Wildlife Species.

Dan Boyle

Question:

173 Mr. Boyle asked the Minister for the Environment, Heritage and Local Government the measures which are being taken by this Government to express concern regarding the threat of extinction to species of wild life, either through environmental factors such as global warming or as a result of war or conflict. [17785/05]

Ireland actively participates in action to protect biodiversity through its support for a number of important international conventions and processes and through the implementation of international, EU and national policies and measures.

At international level, my Department continues to support the development of EU and international policy to tackle threats to biodiversity. The primary international agreement relating to this area is the Convention on Biological Diversity, which aims to secure a significant reduction in the current rate of biodiversity loss by 2010 and which Ireland ratified in 1996. My Department participates at the conference of parties to this convention and at a number of associated working groups. Ireland represents the EU on the bureau of this biodiversity convention. My Department, together with the Department of Foreign Affairs, also provides voluntary financial contributions to enable representatives from developing country governments to participate in major meetings which deal with the conservation of global biodiversity.

Ireland has also ratified a number of other important conventions, which impact directly on protecting against threats to wildlife species. These include the Convention on the Conservation of Migratory Species of Wild Animals; the Convention on International Trade in Endangered Species of Wild Fauna and Flora, CITES; the Convention on Wetlands, RAMSAR; and the International Convention for the Regulation of Whaling.

At EU level, an ambitious target has been set which aims to halt, as distinct from securing a significant reduction in, the loss of biodiversity by 2010. In this regard, a major EU stakeholders' conference was held in May last year in Malahide, County Dublin, under our EU Presidency. Some 250 delegates and stakeholders from 25 member states and other European countries met to facilitate the completion of the review of the EU biodiversity strategy. The message from Malahide, which was adopted at this conference, was intended as a key step towards a communication on future EU priorities for biodiversity conservation and for meeting its 2010 target. It is expected that this communication will be completed by the European Commission later this year.

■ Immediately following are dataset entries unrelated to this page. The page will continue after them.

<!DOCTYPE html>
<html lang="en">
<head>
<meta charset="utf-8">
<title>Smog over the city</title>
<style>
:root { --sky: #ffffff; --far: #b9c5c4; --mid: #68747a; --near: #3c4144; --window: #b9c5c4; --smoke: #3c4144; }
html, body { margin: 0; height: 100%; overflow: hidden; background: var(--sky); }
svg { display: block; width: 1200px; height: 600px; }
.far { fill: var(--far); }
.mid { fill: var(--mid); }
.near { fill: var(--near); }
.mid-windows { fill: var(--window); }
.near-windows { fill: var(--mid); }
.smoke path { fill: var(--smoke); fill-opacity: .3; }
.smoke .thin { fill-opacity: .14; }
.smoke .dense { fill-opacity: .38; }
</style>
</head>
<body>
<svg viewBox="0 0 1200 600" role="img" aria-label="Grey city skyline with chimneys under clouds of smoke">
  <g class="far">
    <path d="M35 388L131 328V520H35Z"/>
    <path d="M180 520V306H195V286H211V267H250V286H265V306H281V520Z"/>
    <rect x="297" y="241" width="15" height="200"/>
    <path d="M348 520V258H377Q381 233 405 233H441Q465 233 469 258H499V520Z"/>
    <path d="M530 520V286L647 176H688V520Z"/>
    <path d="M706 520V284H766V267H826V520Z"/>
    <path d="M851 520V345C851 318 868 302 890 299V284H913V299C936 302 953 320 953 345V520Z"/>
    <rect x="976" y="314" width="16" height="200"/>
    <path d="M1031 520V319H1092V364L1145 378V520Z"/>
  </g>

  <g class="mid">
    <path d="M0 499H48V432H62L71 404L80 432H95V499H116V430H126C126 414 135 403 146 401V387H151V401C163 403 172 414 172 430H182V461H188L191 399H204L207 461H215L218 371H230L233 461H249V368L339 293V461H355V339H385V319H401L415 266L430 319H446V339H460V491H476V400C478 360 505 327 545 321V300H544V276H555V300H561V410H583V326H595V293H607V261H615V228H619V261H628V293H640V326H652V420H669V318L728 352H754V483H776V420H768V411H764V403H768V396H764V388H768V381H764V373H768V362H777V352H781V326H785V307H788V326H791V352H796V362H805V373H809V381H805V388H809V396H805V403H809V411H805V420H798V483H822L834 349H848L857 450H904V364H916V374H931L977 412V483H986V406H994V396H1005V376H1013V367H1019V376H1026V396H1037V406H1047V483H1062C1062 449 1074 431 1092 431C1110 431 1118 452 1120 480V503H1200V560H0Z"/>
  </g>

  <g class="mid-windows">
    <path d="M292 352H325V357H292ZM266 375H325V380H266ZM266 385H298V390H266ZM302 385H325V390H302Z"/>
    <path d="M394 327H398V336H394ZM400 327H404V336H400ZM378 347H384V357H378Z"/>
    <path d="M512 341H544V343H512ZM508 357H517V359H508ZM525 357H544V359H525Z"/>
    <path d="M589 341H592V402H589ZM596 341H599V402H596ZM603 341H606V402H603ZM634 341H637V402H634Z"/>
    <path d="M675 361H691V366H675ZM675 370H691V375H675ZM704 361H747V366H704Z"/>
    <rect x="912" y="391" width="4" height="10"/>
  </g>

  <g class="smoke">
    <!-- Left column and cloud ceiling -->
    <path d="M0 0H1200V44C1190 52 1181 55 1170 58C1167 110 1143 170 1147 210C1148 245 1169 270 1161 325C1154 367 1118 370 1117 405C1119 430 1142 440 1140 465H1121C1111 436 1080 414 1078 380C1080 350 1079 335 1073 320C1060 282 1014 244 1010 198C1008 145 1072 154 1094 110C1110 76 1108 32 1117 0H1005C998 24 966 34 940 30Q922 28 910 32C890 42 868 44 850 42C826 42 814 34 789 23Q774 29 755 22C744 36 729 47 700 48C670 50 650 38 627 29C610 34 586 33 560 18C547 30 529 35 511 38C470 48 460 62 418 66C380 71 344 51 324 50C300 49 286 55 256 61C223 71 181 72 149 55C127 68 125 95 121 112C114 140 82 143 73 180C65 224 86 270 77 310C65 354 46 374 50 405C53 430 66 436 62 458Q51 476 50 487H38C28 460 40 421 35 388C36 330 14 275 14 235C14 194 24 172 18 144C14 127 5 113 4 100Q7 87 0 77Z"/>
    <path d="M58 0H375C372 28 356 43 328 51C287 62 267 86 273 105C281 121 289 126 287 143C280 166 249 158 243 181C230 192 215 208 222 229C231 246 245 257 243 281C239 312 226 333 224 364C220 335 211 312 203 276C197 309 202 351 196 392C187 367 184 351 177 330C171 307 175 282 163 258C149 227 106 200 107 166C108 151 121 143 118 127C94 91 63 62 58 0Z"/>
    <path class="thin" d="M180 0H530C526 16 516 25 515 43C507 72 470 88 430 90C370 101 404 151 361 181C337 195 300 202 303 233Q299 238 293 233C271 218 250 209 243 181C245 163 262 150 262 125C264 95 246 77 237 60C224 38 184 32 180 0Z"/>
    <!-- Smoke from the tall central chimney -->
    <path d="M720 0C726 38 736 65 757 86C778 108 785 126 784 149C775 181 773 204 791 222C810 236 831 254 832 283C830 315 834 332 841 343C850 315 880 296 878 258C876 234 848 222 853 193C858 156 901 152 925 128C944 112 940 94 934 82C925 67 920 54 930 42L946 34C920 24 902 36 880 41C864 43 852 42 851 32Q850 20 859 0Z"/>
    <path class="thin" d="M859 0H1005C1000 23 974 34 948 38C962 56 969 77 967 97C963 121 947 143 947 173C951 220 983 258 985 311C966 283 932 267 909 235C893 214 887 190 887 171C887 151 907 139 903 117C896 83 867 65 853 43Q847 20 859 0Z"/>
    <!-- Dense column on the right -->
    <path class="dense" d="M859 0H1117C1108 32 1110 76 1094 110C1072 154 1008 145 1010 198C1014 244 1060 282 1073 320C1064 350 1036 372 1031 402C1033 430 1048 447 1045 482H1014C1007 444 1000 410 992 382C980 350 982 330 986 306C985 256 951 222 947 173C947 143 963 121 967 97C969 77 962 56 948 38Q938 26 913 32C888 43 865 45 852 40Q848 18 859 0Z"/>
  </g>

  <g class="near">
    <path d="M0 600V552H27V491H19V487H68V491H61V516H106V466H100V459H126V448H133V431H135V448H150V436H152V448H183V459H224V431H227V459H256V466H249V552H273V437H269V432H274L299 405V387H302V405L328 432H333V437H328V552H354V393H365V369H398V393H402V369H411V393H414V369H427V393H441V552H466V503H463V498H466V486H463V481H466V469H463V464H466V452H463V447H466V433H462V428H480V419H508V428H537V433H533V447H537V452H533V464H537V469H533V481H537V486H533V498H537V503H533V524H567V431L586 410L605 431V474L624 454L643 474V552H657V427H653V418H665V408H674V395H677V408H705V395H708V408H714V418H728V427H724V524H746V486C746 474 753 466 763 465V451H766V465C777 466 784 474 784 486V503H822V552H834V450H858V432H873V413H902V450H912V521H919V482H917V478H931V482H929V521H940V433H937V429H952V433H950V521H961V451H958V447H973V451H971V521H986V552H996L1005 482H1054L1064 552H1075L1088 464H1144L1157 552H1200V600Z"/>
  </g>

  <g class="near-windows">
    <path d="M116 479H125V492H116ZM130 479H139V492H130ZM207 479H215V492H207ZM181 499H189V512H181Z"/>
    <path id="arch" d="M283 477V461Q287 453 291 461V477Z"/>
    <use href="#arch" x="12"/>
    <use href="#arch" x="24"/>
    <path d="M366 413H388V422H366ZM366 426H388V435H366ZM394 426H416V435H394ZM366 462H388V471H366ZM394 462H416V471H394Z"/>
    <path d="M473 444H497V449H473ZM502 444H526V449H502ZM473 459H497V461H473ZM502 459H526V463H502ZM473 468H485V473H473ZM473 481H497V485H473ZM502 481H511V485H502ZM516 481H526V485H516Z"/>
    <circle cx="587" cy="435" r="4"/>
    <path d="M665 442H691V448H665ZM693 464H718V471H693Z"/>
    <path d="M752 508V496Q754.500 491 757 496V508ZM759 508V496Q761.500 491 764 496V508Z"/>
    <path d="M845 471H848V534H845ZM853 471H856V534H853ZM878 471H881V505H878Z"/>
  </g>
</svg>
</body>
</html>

At national level, a national biodiversity plan was adopted by Government and published in April 2002. The plan details 91 actions aimed at halting biodiversity loss in Ireland and also explicitly commits Ireland to contributing to the conservation of biodiversity overseas. An interdepartmental steering group has been established, under the aegis of my Department, to assist in the implementation of the plan and to report to Government on progress with the plan. I intend that a comprehensive progress report on the national biodiversity plan will be published later this year.